──────── The records ────────

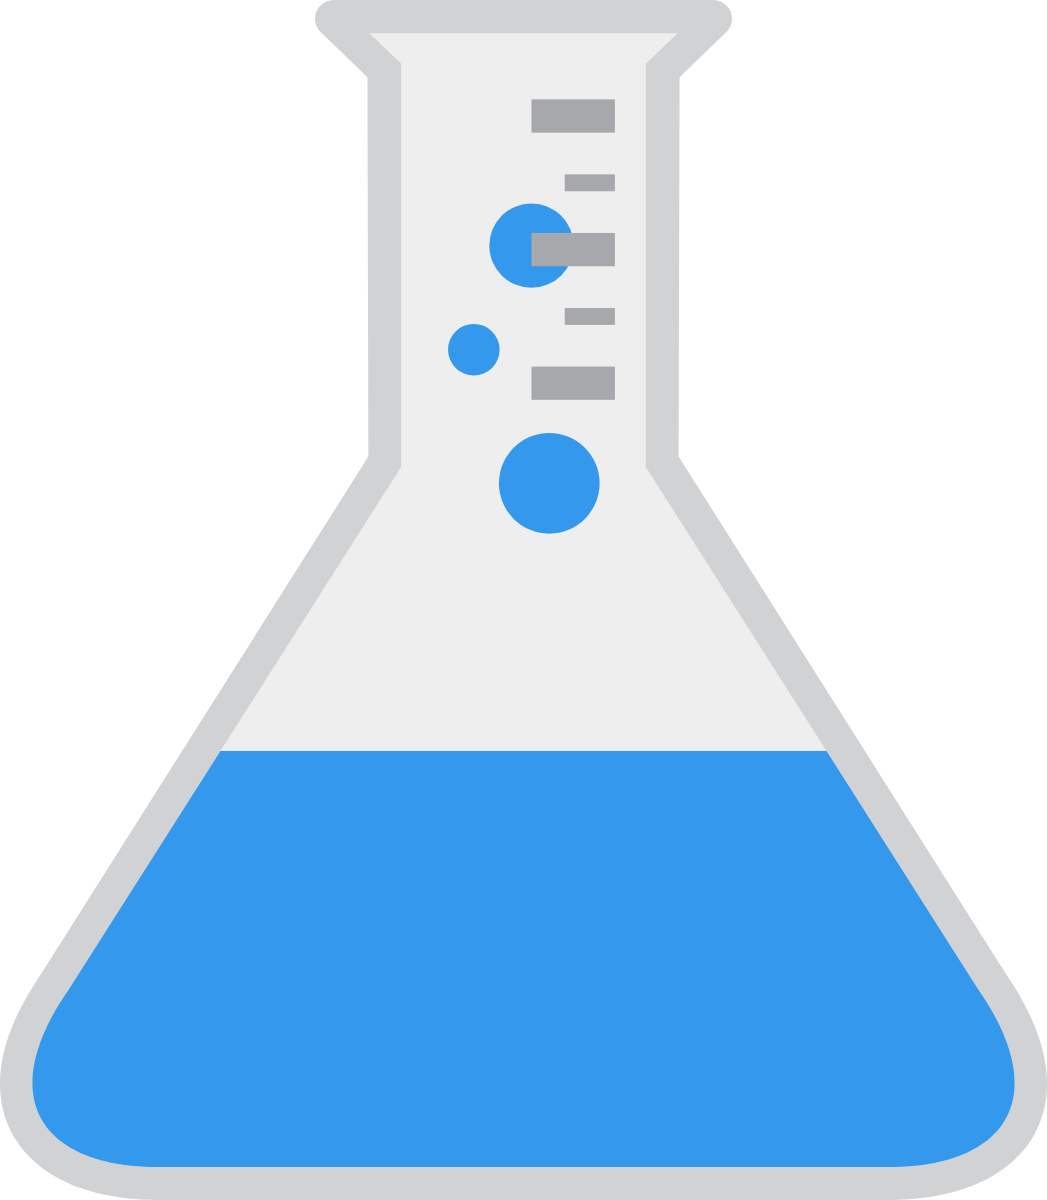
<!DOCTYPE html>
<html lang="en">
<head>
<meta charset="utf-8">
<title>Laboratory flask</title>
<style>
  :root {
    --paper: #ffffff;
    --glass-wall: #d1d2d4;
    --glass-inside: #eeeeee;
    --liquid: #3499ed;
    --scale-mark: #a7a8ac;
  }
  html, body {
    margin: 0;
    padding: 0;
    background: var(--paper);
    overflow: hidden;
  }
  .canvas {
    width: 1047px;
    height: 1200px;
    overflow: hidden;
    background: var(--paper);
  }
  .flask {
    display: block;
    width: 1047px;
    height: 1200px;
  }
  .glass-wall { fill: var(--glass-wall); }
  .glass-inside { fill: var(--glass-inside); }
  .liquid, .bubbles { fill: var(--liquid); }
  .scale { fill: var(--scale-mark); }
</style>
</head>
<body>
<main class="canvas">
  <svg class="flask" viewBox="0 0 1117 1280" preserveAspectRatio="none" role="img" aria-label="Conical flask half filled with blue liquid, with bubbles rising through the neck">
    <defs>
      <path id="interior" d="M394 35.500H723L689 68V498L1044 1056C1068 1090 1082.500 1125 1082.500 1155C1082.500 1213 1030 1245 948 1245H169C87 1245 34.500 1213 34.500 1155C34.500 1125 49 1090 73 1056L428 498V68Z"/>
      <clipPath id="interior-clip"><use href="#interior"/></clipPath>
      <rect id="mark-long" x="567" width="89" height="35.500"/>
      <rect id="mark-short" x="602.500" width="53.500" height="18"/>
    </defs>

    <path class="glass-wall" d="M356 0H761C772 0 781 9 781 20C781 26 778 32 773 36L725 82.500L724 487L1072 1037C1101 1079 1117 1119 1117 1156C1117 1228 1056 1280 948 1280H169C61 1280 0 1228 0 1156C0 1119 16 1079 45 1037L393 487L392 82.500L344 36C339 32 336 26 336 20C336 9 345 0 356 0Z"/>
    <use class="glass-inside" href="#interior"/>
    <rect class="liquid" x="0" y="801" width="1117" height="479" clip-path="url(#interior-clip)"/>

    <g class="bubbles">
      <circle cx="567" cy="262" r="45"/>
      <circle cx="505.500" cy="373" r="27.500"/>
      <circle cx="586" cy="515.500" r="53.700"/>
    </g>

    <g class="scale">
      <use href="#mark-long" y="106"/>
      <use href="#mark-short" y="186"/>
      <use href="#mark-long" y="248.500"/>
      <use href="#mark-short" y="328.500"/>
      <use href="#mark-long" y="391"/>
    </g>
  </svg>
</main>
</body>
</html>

────────
──────── The records ────────

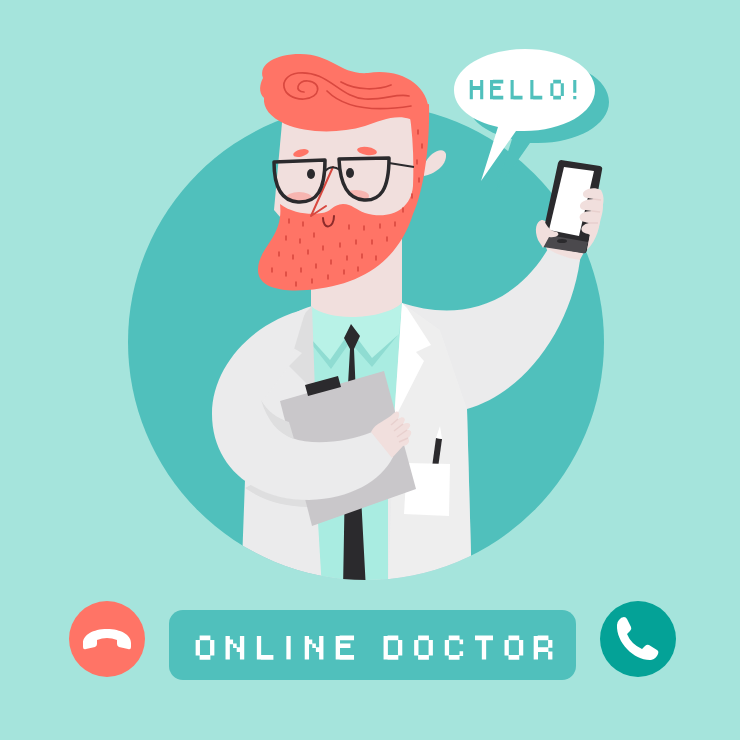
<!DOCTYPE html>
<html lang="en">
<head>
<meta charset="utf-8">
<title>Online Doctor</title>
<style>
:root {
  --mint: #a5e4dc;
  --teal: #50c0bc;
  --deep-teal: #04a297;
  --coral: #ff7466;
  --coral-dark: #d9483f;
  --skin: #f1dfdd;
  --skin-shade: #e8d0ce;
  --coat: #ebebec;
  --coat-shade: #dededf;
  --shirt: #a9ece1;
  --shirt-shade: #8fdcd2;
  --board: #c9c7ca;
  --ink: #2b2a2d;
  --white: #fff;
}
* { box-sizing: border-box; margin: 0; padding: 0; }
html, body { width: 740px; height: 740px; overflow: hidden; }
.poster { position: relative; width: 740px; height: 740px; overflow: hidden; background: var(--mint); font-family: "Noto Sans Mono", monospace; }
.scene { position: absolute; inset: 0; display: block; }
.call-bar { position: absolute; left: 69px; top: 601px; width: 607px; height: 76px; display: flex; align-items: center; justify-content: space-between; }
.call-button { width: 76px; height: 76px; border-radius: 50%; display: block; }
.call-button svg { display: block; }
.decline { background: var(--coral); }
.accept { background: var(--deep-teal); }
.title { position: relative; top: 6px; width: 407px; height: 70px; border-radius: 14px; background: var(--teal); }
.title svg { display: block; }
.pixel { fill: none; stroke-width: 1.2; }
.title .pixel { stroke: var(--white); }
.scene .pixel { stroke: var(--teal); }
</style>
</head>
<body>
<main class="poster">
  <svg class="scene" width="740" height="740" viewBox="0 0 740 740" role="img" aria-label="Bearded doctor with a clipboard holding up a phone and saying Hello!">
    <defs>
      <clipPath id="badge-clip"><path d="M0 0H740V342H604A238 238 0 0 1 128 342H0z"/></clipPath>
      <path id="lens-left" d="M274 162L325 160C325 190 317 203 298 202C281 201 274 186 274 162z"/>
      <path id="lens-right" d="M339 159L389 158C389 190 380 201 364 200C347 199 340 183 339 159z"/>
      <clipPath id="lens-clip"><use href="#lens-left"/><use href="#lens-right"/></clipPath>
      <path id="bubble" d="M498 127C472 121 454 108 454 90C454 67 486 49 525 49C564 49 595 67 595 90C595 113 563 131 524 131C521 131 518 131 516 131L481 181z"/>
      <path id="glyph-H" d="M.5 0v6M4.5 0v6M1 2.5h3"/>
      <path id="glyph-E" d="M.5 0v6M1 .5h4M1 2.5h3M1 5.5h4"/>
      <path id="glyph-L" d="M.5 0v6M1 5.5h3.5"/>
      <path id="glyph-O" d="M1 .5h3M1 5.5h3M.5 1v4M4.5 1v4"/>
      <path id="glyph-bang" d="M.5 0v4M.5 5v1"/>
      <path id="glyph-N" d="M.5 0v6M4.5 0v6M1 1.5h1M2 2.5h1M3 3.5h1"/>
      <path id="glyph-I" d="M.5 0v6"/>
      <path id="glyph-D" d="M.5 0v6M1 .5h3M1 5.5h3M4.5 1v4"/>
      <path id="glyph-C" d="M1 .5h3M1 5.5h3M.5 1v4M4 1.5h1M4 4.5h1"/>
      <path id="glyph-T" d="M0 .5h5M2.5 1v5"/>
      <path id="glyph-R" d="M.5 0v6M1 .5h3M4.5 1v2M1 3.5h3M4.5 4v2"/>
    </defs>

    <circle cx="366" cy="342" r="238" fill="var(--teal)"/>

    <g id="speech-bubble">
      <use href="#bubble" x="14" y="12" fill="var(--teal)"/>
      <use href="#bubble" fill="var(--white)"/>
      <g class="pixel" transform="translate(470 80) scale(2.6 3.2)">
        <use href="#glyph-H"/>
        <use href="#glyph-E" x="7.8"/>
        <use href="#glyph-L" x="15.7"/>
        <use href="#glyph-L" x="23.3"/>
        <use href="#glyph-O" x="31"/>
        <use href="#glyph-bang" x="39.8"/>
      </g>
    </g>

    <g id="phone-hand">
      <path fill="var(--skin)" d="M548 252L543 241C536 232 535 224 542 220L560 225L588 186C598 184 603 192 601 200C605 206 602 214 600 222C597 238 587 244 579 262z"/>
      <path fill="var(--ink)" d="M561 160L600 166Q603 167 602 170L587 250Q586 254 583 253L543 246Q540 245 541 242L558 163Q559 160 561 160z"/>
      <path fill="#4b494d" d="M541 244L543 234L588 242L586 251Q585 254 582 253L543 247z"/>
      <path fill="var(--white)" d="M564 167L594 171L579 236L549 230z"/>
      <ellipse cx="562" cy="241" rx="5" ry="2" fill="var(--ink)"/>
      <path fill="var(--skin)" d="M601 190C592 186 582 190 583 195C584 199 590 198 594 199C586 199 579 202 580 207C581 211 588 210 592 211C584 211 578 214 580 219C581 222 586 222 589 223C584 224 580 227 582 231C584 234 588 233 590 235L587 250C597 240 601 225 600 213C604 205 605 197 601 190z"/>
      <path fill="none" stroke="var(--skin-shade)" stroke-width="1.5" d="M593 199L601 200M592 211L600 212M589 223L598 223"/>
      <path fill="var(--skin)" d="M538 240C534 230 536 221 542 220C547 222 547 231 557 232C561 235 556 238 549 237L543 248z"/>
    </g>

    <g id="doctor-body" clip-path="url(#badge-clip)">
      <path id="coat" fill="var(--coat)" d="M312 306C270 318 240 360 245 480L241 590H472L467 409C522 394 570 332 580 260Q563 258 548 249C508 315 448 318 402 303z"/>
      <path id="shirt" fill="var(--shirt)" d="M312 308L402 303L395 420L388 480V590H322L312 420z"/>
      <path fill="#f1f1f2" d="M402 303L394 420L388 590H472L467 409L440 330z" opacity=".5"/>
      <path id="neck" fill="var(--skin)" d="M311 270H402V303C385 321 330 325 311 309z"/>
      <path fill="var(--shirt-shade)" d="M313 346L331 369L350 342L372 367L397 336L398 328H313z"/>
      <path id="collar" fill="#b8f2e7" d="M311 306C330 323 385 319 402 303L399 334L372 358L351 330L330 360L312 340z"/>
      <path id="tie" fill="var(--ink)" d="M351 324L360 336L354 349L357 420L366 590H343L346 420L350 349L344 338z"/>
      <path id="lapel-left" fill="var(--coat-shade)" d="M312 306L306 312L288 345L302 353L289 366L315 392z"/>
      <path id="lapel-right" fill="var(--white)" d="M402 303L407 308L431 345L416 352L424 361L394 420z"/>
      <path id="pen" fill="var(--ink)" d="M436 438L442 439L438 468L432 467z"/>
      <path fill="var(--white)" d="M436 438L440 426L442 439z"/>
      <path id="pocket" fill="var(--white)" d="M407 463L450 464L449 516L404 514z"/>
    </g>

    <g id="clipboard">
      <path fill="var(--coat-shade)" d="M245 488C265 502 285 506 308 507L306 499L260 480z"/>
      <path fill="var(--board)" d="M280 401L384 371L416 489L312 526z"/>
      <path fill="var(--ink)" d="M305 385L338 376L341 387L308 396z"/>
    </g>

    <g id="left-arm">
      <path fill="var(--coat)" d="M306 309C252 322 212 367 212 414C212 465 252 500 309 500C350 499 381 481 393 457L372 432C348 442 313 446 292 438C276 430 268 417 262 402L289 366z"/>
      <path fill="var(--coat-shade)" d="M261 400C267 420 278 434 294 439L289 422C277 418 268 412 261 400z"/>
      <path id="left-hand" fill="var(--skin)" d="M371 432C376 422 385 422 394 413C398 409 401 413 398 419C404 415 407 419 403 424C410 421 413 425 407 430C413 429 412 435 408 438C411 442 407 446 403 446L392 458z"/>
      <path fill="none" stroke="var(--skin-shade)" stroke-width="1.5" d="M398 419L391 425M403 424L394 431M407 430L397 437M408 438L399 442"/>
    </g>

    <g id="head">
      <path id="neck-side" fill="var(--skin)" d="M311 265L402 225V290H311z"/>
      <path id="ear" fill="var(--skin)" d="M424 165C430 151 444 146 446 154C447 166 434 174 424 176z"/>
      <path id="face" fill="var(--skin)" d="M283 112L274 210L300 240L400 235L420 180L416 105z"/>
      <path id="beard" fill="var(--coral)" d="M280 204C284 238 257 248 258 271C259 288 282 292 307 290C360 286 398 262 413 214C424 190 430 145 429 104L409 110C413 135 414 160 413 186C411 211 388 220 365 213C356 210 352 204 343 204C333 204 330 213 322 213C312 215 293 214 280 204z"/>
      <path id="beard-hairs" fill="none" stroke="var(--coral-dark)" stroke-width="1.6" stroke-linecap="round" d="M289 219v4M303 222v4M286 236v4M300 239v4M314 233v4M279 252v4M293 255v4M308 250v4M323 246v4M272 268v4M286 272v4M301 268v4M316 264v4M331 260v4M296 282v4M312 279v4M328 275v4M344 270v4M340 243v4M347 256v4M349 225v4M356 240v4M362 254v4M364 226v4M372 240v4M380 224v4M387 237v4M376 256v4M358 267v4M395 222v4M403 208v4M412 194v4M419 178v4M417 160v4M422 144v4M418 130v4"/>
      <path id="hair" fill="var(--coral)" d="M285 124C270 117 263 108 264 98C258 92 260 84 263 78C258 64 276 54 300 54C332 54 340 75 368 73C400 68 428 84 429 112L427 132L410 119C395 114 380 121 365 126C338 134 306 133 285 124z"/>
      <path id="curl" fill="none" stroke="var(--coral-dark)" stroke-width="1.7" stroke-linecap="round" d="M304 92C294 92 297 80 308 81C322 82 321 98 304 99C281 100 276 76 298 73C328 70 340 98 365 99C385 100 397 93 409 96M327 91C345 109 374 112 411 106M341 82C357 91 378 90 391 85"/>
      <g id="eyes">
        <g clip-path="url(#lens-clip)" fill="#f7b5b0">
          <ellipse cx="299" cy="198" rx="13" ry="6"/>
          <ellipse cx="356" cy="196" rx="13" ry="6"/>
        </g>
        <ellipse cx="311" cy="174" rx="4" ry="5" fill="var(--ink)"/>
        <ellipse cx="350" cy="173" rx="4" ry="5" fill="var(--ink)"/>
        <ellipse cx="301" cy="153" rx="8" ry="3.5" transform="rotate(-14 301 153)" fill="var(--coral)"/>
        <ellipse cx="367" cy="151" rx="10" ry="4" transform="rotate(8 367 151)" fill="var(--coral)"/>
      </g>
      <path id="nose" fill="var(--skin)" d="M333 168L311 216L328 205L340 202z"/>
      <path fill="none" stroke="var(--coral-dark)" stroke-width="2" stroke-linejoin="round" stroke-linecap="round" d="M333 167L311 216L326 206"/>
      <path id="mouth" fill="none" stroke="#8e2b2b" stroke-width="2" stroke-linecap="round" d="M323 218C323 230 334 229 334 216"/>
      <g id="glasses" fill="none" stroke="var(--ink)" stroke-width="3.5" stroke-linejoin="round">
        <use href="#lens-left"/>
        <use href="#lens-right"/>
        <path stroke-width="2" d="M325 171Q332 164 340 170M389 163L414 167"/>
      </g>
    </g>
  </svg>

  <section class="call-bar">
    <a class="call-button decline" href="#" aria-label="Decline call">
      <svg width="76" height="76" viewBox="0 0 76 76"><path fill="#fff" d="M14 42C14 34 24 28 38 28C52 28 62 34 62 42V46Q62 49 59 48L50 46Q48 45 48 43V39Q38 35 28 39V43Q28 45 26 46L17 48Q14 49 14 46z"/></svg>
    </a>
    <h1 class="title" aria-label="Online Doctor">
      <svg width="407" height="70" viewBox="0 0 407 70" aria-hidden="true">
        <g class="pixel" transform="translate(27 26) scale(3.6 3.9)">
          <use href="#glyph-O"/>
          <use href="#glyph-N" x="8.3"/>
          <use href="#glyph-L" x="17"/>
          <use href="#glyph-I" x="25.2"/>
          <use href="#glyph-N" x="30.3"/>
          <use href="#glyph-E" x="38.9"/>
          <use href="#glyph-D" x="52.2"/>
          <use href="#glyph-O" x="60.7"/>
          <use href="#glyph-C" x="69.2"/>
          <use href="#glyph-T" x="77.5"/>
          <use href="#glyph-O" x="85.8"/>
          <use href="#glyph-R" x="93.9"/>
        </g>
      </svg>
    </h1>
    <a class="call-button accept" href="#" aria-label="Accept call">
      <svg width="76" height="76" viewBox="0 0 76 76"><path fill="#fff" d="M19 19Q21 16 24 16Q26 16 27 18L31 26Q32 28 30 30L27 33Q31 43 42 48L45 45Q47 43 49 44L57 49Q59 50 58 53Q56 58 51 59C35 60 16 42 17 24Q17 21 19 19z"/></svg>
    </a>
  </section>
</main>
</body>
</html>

────────

** Work to complete **
From the data above, output only the lines between the line containing "432C376 422 385" and the line containing "92C294 92 297", inclusive, exactly as written.

** Result of the task **
      <path id="left-hand" fill="var(--skin)" d="M371 432C376 422 385 422 394 413C398 409 401 413 398 419C404 415 407 419 403 424C410 421 413 425 407 430C413 429 412 435 408 438C411 442 407 446 403 446L392 458z"/>
      <path fill="none" stroke="var(--skin-shade)" stroke-width="1.5" d="M398 419L391 425M403 424L394 431M407 430L397 437M408 438L399 442"/>
    </g>

    <g id="head">
      <path id="neck-side" fill="var(--skin)" d="M311 265L402 225V290H311z"/>
      <path id="ear" fill="var(--skin)" d="M424 165C430 151 444 146 446 154C447 166 434 174 424 176z"/>
      <path id="face" fill="var(--skin)" d="M283 112L274 210L300 240L400 235L420 180L416 105z"/>
      <path id="beard" fill="var(--coral)" d="M280 204C284 238 257 248 258 271C259 288 282 292 307 290C360 286 398 262 413 214C424 190 430 145 429 104L409 110C413 135 414 160 413 186C411 211 388 220 365 213C356 210 352 204 343 204C333 204 330 213 322 213C312 215 293 214 280 204z"/>
      <path id="beard-hairs" fill="none" stroke="var(--coral-dark)" stroke-width="1.6" stroke-linecap="round" d="M289 219v4M303 222v4M286 236v4M300 239v4M314 233v4M279 252v4M293 255v4M308 250v4M323 246v4M272 268v4M286 272v4M301 268v4M316 264v4M331 260v4M296 282v4M312 279v4M328 275v4M344 270v4M340 243v4M347 256v4M349 225v4M356 240v4M362 254v4M364 226v4M372 240v4M380 224v4M387 237v4M376 256v4M358 267v4M395 222v4M403 208v4M412 194v4M419 178v4M417 160v4M422 144v4M418 130v4"/>
      <path id="hair" fill="var(--coral)" d="M285 124C270 117 263 108 264 98C258 92 260 84 263 78C258 64 276 54 300 54C332 54 340 75 368 73C400 68 428 84 429 112L427 132L410 119C395 114 380 121 365 126C338 134 306 133 285 124z"/>
      <path id="curl" fill="none" stroke="var(--coral-dark)" stroke-width="1.7" stroke-linecap="round" d="M304 92C294 92 297 80 308 81C322 82 321 98 304 99C281 100 276 76 298 73C328 70 340 98 365 99C385 100 397 93 409 96M327 91C345 109 374 112 411 106M341 82C357 91 378 90 391 85"/>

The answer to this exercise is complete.